Part Two – Controlling Natural Lighting : Bouncing and Backlighting
There’s always more than one way to solve a lighting problem. Last month we examined how to turn harsh midday sunlight into beautiful portrait light. We created beauty-style portrait lighting using the sun, a diffusion panel and reflectors. We looked at the worst-case scenario, where the sun is directly overhead and there’s no open shade available, to help us create the more pleasing even lighting generally required for beauty portraits. We used the sun as a key light and softened its harsh midday rays using a diffusion panel above our model, Ashleigh. Next we filled in any unwanted shadows using a white reflector placed below Ashleigh’s waist, creating a classic clamshell lighting pattern with natural light. Lastly, an additional reflector was used to create an accent light over Ashleigh’s right shoulder.
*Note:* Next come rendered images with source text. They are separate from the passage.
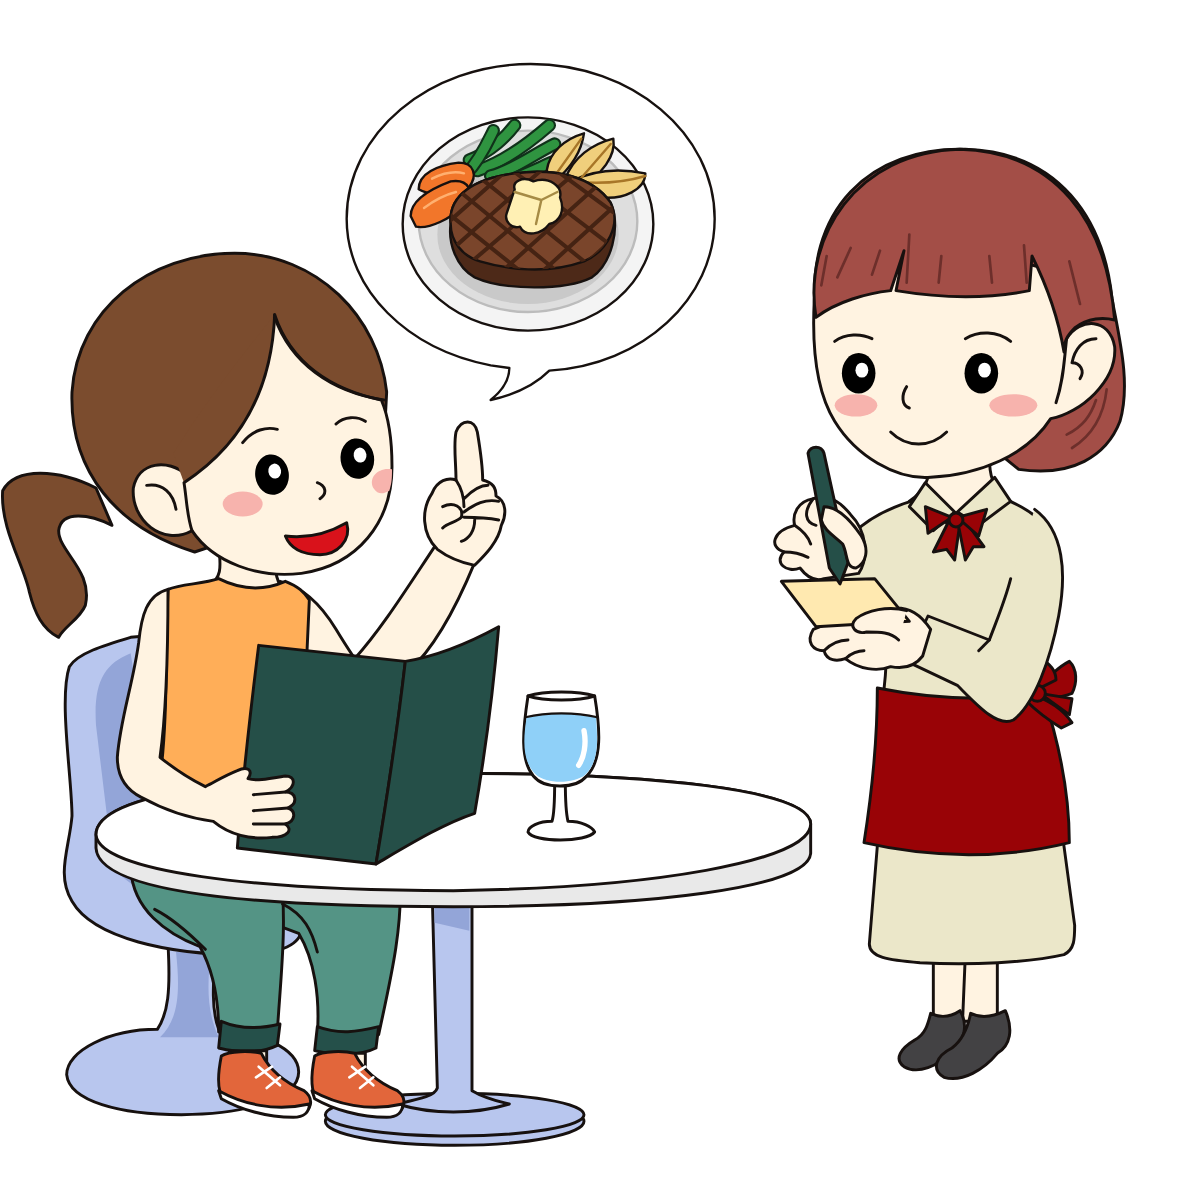
<!DOCTYPE html>
<html lang="en">
<head>
<meta charset="utf-8">
<title>Ordering a steak at a restaurant</title>
<style>
:root{
  --paper:#ffffff; --ink:#17110f; --skin:#fff3e1; --blush:#f7b3ad;
  --brown-hair:#7b4c2e; --red-hair:#a34e47; --hair-line:#6d2f2b;
  --orange-top:#ffae58; --teal:#549485; --teal-dark:#25504a;
  --menu:#254f48; --chair:#b8c6ee; --chair-shade:#93a5d8;
  --shoe:#e2663b; --dress:#ebe7c9; --apron:#990306; --boot:#434244;
  --rim:#e9e9e9; --water:#8fd0f8; --note:#ffe9b0; --mouth:#d9121b;
  --steak:#7a452b; --steak-side:#4d2918; --sear:#452313;
  --carrot:#f2762a; --bean:#2f9440; --potato:#f0cf7c; --butter:#fff0b4;
}
html,body{margin:0;background:var(--paper);overflow:hidden}
.scene{display:block;width:1200px;height:1200px}
.art{stroke:var(--ink);stroke-width:1.1;stroke-linejoin:round;stroke-linecap:round;fill:none}
.skin{fill:var(--skin)} .blush{fill:var(--blush);stroke:none}
.brown-hair{fill:var(--brown-hair)} .red-hair{fill:var(--red-hair)}
.strand{stroke:var(--hair-line);stroke-width:1}
.top{fill:var(--orange-top)} .pants{fill:var(--teal)} .cuff{fill:var(--teal-dark)}
.menu{fill:var(--menu)} .chair{fill:var(--chair)} .chair-shade{fill:var(--chair-shade);stroke:none}
.sneaker{fill:var(--shoe)} .lace{stroke:#fff;stroke-width:1}
.sole{fill:#fff}
.white{fill:#fff} .rim{fill:var(--rim)} .dress{fill:var(--dress)} .apron{fill:var(--apron)}
.boot{fill:var(--boot)} .note{fill:var(--note)} .mouth{fill:var(--mouth)}
.steak{fill:var(--steak)} .steak-side{fill:var(--steak-side)}
.sear{stroke:var(--sear);stroke-width:1.5}
.carrot{fill:var(--carrot)} .potato{fill:var(--potato)} .butter{fill:var(--butter)}
.bean-edge{stroke:#10321a;stroke-width:5} .bean{stroke:var(--bean);stroke-width:3.4}
.food{stroke-width:.9}
</style>
</head>
<body>
<svg class="scene" viewBox="0 0 450 450" role="img" aria-label="A seated customer holding a menu orders a steak while a waitress writes it down">
<defs>
  <g id="eye">
    <ellipse rx="6.3" ry="7.6" fill="#000" stroke="none"/>
    <ellipse cx="1.2" cy="-1.2" rx="2.4" ry="2.8" fill="#fff" stroke="none"/>
  </g>
  <g id="sneaker">
    <path class="sneaker" d="M1 1C4-1 12-1 16 0C19 6 25 11 32 14C36 17 35 22 30 23C20 25 10 21 2 17C-1 14 0 6 1 1Z"/>
    <path class="sole" d="M0 14C9 19 21 22 34 19C34 22 32 24 28 24C18 24 8 21 1 17Z"/>
    <path class="lace" d="M14 9L20 5M18 13L23 9M15 5L23 12"/>
  </g>
  <clipPath id="steak-clip"><path d="M169 84C168 73 178 67 193 65C208 63 222 66 229 76C233 84 228 94 219 98C205 103 190 101 180 98C173 96 169 90 169 84Z"/></clipPath>
</defs>

<g class="art">

<g id="chair">
  <path class="chair" d="M63 354C64 372 63 380 59 386C41 386 25 394 25 403C26 413 45 418 68 418C92 418 112 412 112 402C112 393 97 387 82 386C79 378 80 368 81 354Z"/>
  <path class="chair-shade" d="M66 357C68 375 66 383 60 389L82 389C77 378 78 368 79 357Z"/>
  <path class="chair" d="M49 239C39 242 29 245 26 250C22 262 27 292 27 306C26 318 21 328 27 338C35 352 64 358 91 358C105 358 114 354 113 347L110 322L62 300L60 238Z"/>
  <path class="chair-shade" d="M49 245C39 249 35 256 36 272L40 305C39 320 41 327 52 333L110 347L106 322L58 305Z"/>
</g>

<g id="table-stand">
  <ellipse class="chair" cx="170.500" cy="420.500" rx="48.500" ry="9"/>
  <ellipse class="chair" cx="170.500" cy="418" rx="48.500" ry="8"/>
  <path class="chair" d="M162 332H177L177 409C182 412 187 413 191 414C178 418 162 418 149 414C158 412 163 411 164 408Z"/>
  <path class="chair-shade" d="M163 338H176V349L163 346Z"/>
</g>

<g id="customer-legs">
  <path class="pants" d="M96 330H150C151 349 146 369 142 388H119C120 374 118 360 112 350L96 344Z"/>
  <path class="pants" d="M49 326H105C108 345 105 369 104 387H82C82 375 80 364 75 355C62 350 50 341 49 326Z"/>
  <path d="M77 356C70 349 64 344 58 341M106 339C114 343 117 349 119 357"/>
  <path class="cuff" d="M119 385C127 388 134 387 142 385L141 393C135 396 126 396 118 394Z"/>
  <path class="cuff" d="M83 383C90 386 97 386 105 384L104 392C98 395 90 395 82 393Z"/>
  <path class="skin" d="M86 394H100V400H86ZM122 395H137V400H122Z"/>
  <use href="#sneaker" x="82" y="395"/>
  <use href="#sneaker" x="117" y="395"/>
</g>

<g id="customer-body">
  <path class="skin" d="M105 218C113 220 120 226 126 236C129 241 131 244 133 247C143 236 153 220 163 205L178 211C171 228 163 243 153 252C143 260 128 258 116 249Z"/>
  <path class="skin" d="M82 205C83 213 83 217 78 220C84 226 100 226 106 221C103 217 103 212 103 206Z"/>
  <path class="top" d="M63 221C68 219 76 219 82 217C90 221 98 222 107 218C112 220 114 222 116 225L115 247L97 262L93 297C83 300 69 298 60 292C63 269 62 245 63 221Z"/>
</g>

<g id="pointing-hand">
  <path class="skin" d="M164 206C158 200 158 191 162 185C164 180 168 179 171 180C171 173 170 167 171 162C173 157 178 157 179 162C180 168 181 174 181 180C185 181 186 183 186 186C190 188 190 193 188 197C187 203 182 208 178 212C173 211 168 209 164 206Z"/>
  <path d="M171 180C173 183 174 187 174 190M174 187C177 184 180 182 183 182M174 192C178 189 182 187 187 188M166 190C170 188 174 190 173 194C171 196 168 196 166 198M174 194C178 194 182 194 187 195M178 195C178 199 176 202 173 203"/>
</g>

<g id="customer-head">
  <path class="brown-hair" d="M36 183C22 176 6 175 1 184C0 198 9 212 11 222C13 230 16 236 22 239C24 235 30 232 32 227C35 214 22 207 22 199C23 191 34 193 42 197Z"/>
  <path class="brown-hair" d="M73 207C44 198 26 177 27 147C29 116 56 95 88 95C119 95 142 119 145 147L144 166L100 198Z"/>
  <path class="skin" d="M103 118C101 143 92 165 70 178C63 172 52 173 50 183C49 195 61 205 72 199C80 211 97 217 113 215C134 212 147 196 147 175C147 165 146 157 143 150C124 146 109 136 103 118Z"/>
  <path class="brown-hair" d="M103 118C102 144 92 166 69 181L65 170C77 151 90 134 103 118Z" stroke="none"/>
  <path d="M103 118C102 144 92 166 69 181C70 187 70 193 72 199M55 182C61 181 65 185 66 191"/>
  <path d="M103 119C109 136 124 147 144 150"/>
  <ellipse class="blush" cx="91" cy="189" rx="7.500" ry="4.700"/>
  <path class="blush" d="M147 176C142 175 138 179 140 183C142 186 144 185 146 184C147 181 147 179 147 176Z"/>
  <use href="#eye" transform="translate(102 178) rotate(-8)"/>
  <use href="#eye" transform="translate(134 172) rotate(-8)"/>
  <path d="M91 166C95 161 100 160 104 161M126 159C129 156 134 156 137 158M119 181C122 182 123 185 120 187"/>
  <path class="mouth" d="M107 201C115 202 123 200 130 196C132 203 126 208 120 208C114 208 109 206 107 201Z"/>
</g>

<g id="table-top">
  <path class="rim" d="M36 313C36 297 96 290 170 290C244 290 304 296 304 309V320C303 333 244 340 170 340C96 340 37 335 36 318Z"/>
  <path class="white" d="M36 313C36 297 96 290 170 290C244 290 304 296 304 309C304 323 244 333 170 334C96 334 37 327 36 313Z"/>
</g>

<g id="menu-book">
  <path class="menu" d="M97 242L152 248C149 274 145 300 141 324L89 318C91 292 94 266 97 242Z"/>
  <path class="menu" d="M152 248C164 246 176 241 187 235C185 259 182 282 178 305C166 309 153 317 141 324C145 300 149 274 152 248Z"/>
</g>

<g id="menu-arm">
  <path class="skin" d="M63 221C55 223 53 231 52 241C50 256 45 270 44 284C44 291 47 296 53 299C62 304 72 307 80 308C86 313 94 315 102 314C108 314 110 311 107 309C111 308 111 304 108 303C112 301 111 297 107 297C111 295 111 291 107 291C101 292 96 293 93 292C95 289 93 287 89 289C84 291 81 293 77 295C71 292 65 288 60 284C62 270 63 245 63 221Z"/>
  <path d="M107 297L95 298M108 303L95 304M107 309L95 309"/>
</g>

<g id="water-glass">
  <path class="white" d="M208 293C208 300 208 305 207 308C202 308 198 310 198 312C200 316 220 316 223 312C222 310 218 308 213 308C212 304 212 299 212 293Z"/>
  <path class="white" d="M198 261C196 274 195 285 200 291C204 296 216 296 220 291C226 285 225 273 223 261C217 259 204 259 198 261Z"/>
  <path fill="var(--water)" stroke="none" d="M197.500 269C196 278 196 286 201 290.500C205 294 215 294 219.500 290.500C225 285 224 277 223.500 269C216 267 205 267 197.500 269Z"/>
  <path d="M197 269C205 267 216 267 224 269" stroke-width=".8"/>
  <path d="M219 274C220 279 219 284 217 287" stroke="#fff" stroke-width="2"/>
  <path d="M198 261C204 263 217 263 223 261"/>
</g>

<g id="speech-bubble">
  <path class="white" stroke-width=".9" d="M184 137C153 131 130 109 130 82C130 50 161 24 199 24C237 24 268 50 268 82C268 112 241 137 206 139C201 144 193 148 184 150C189 146 191 142 191 138Z"/>
</g>

<g id="steak-plate" class="food">
  <ellipse cx="198" cy="84" rx="47" ry="40" fill="#f4f4f4"/>
  <ellipse cx="198" cy="83" rx="41" ry="34" fill="#dedede" stroke="#bcbcbc"/>
  <ellipse cx="198" cy="88" rx="34" ry="26" fill="#c9c9c9" stroke="none"/>
  <g id="green-beans">
    <path class="bean-edge" d="M176 60C184 57 190 51 193 47"/><path class="bean" d="M176 60C184 57 190 51 193 47"/>
    <path class="bean-edge" d="M179 64C188 61 198 54 206 47"/><path class="bean" d="M179 64C188 61 198 54 206 47"/>
    <path class="bean-edge" d="M184 66C192 64 200 58 208 54"/><path class="bean" d="M184 66C192 64 200 58 208 54"/>
    <path class="bean-edge" d="M175 65C180 60 183 53 185 49"/><path class="bean" d="M175 65C180 60 183 53 185 49"/>
    <path class="bean-edge" d="M190 68C196 66 202 63 209 60"/><path class="bean" d="M190 68C196 66 202 63 209 60"/>
  </g>
  <g id="potato-wedges">
    <path class="potato" d="M205 64C206 57 212 52 219 50C218 57 214 63 208 68Z"/>
    <path class="potato" d="M212 67C215 59 222 54 230 52C231 58 226 66 217 70Z"/>
    <path class="potato" d="M214 68C222 64 232 63 242 65C242 71 234 75 225 74C220 73 216 71 214 68Z"/>
    <path d="M214 68C223 69 232 69 242 66M208 66L218 52M216 69L229 54" stroke="#a87628"/>
  </g>
  <g id="carrots">
    <path class="carrot" d="M157 71C157 65 164 62 172 61C178 61 179 66 176 70C170 73 162 74 157 71Z"/>
    <path class="carrot" d="M154 81C154 75 161 71 169 68C176 67 178 72 174 77C169 82 161 86 156 85Z"/>
    <path d="M162 67C166 65 170 64 174 65M159 78C163 75 167 73 171 72" stroke="#ffb070"/>
  </g>
  <path class="steak-side" d="M169 84C168 73 178 67 193 65C208 63 222 66 229 76C233 86 229 99 222 104C212 109 189 109 178 104C171 100 168 91 169 84Z"/>
  <path class="steak" d="M169 84C168 73 178 67 193 65C208 63 222 66 229 76C233 84 228 94 219 98C205 103 190 101 180 98C173 96 169 90 169 84Z"/>
  <g clip-path="url(#steak-clip)" class="sear">
    <path d="M163 76L203 108M169 69L214 106M178 65L224 102M191 63L233 95M206 62L236 84M162 87L188 106"/>
    <path d="M164 87L191 63M169 94L205 62M177 98L219 62M188 102L228 66M201 104L234 74M214 104L236 84"/>
  </g>
  <path class="butter" d="M190 80L193 71C192 68 196 66 200 68C206 66 211 70 210 74C212 79 210 83 206 84C203 88 197 89 195 85C192 86 189 83 190 80Z"/>
  <path d="M193 72L203 75L209 72M203 75L201 84" stroke="#a68b45"/>
</g>

<g id="waitress-legs">
  <path class="skin" d="M350 350H374V383H361L350 381Z"/>
  <path d="M362 358L361 382"/>
  <path class="boot" d="M349 380C353 382 357 381 360 379C363 384 362 390 357 394C352 400 344 403 339 400C335 397 338 393 343 390C347 388 348 384 349 380Z"/>
  <path class="boot" d="M364 380C368 382 373 381 377 379C380 386 379 392 374 395C369 401 361 406 354 404C349 401 351 396 357 393C361 390 363 385 364 380Z"/>
</g>

<g id="waitress-hair-back">
  <path class="red-hair" d="M306 120C301 78 327 55 362 56C397 57 414 82 417 112C420 128 424 144 420 158C415 171 402 179 382 176L350 150Z"/>
</g>

<g id="waitress-body">
  <path class="skin" d="M349 171C349 179 347 184 341 188L356 201L378 187C372 183 371 178 371 171Z"/>
  <path class="dress" d="M330 305L326 354C326 359 333 360 345 361C364 362 386 361 399 358C403 356 403 352 403 347L398 310Z"/>
  <path class="dress" d="M345 187C334 190 326 194 320 200L316 217L330 226C333 238 333 249 331 262L389 268L397 218C398 202 393 193 374 186L357 198Z"/>
  <path class="apron" d="M329 258C349 262 371 263 391 260C397 278 401 297 401 316C377 322 350 322 324 316C327 297 329 278 329 258Z"/>
  <g id="apron-bow" class="apron">
    <path d="M386 260C392 262 398 265 402 271L398 273C393 270 388 266 385 263Z"/>
    <path d="M388 260C392 255 397 250 401 248C404 251 404 256 402 260C397 262 392 262 388 260Z"/>
    <path d="M388 259C387 254 387 250 390 247C394 249 396 252 396 255Z"/>
    <path d="M390 260L402 262L401 268Z"/>
    <circle cx="389" cy="260" r="3"/>
  </g>
  <path class="dress" d="M388 191C399 199 400 215 397 231C394 247 388 264 380 270C374 273 366 264 359 257L340 248L348 231L371 240C374 232 377 225 379 217"/>
  <path d="M371 240L367 244"/>
  <path class="dress" d="M347 181L341 190L350 199L358 192ZM373 179L379 188L367 197L359 192Z"/>
  <g id="neck-tie" class="apron">
    <path d="M356 195L350 207L355 206L358 210L360 196Z"/><path d="M359 195L362 210L365 205L369 205L361 194Z"/>
    <path d="M357 194L347 190L348 200ZM359 194L370 191L367 201Z"/><circle cx="358.500" cy="195" r="2.600"/>
  </g>
</g>

<g id="waitress-head">
  <path class="skin" d="M306 104C304 125 305 145 313 158C321 171 336 180 349 179C367 178 385 171 394 157C405 155 419 143 418 130C416 119 405 119 400 127C401 118 399 110 397 102L350 90Z"/>
  <path d="M400 127C399 135 399 142 396 151M411 127C406 127 403 131 402 136M402 136C405 136 407 139 405 142"/>
  <path class="red-hair" d="M306 119C301 89 321 57 360 56C396 57 415 83 418 120C414 119 408 119 403 123C400 126 399 128 399 132C397 120 393 108 387 96L386 109C371 112 354 112 336 109L339 94L334 109C325 110 314 113 306 119Z"/>
  <path class="strand" d="M341 88L340 106M384 92L385 106M319 93L314 104M353 96L352 106M371 96L372 106M330 94L327 103M401 98L405 114M310 96L308 107"/>
  <path class="strand" d="M415 146C414 155 410 163 402 168M411 150C409 156 406 160 400 163"/>
  <ellipse class="blush" cx="321" cy="152" rx="8" ry="4.200"/>
  <ellipse class="blush" cx="380" cy="152" rx="9" ry="4.200"/>
  <use href="#eye" x="322" y="140"/>
  <use href="#eye" x="368" y="140"/>
  <path d="M313 128C317 125 323 125 327 127M362 127C367 124 374 124 379 128M340 145C338 148 338 152 341 153M334 162C340 168 349 168 355 162"/>
</g>

<g id="order-taking">
  <path class="skin" d="M322 215C326 209 325 199 319 193C315 188 310 185 305 187C299 188 297 193 298 197C290 199 288 205 294 207C290 211 295 215 300 213C303 217 306 218 309 217Z"/>
  <path d="M298 197C301 199 303 201 304 204M294 207C298 207 301 208 303 209M305 187C301 192 302 196 306 197"/>
  <path class="skin" d="M305 236C302 241 305 244 309 244C310 248 314 248 317 247C322 251 329 252 334 250C339 251 343 250 346 246L349 236C345 230 341 228 336 228L327 227Z"/>
  <path class="note" d="M293 218L328 217L341 233L306 235Z"/>
  <path class="skin" d="M340 229C333 227 325 229 321 232C318 235 321 238 325 237C330 237 334 237 337 240"/>
  <path d="M309 244C312 241 315 240 318 240M317 247C319 245 322 244 324 244"/>
  <path class="menu" d="M303 170C304 167 308 167 309 170L318 211L315 219L311 213Z"/>
  <path class="skin" d="M309 190C314 190 319 195 323 201C326 206 325 211 321 213C317 213 318 208 316 204C313 201 309 199 308 195Z"/>
</g>

</g>
</svg>
</body>
</html>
But there’s more than one way to skin a cat. As with artificial light, natural light is what you make of it. It’s all about decisions and intent. It’s about how you shape and control the light and which tools you choose to do that with. But with natural light, there are some major differences from artificial light to take into consideration. There are certain constraints that simply don’t exist with artificial light. You can’t move the sun, repositioning it where you want it, and you can’t set its intensity. You have to work with what you’ve got. Your ability to control the sun comes in the form of modifying its light and making informed decisions about what effects can be created and which techniques to use at different times of the day relative to the sun’s position in the sky. The sun’s quality of light at different times of day presents different challenges and yields different results, as well as opportunities.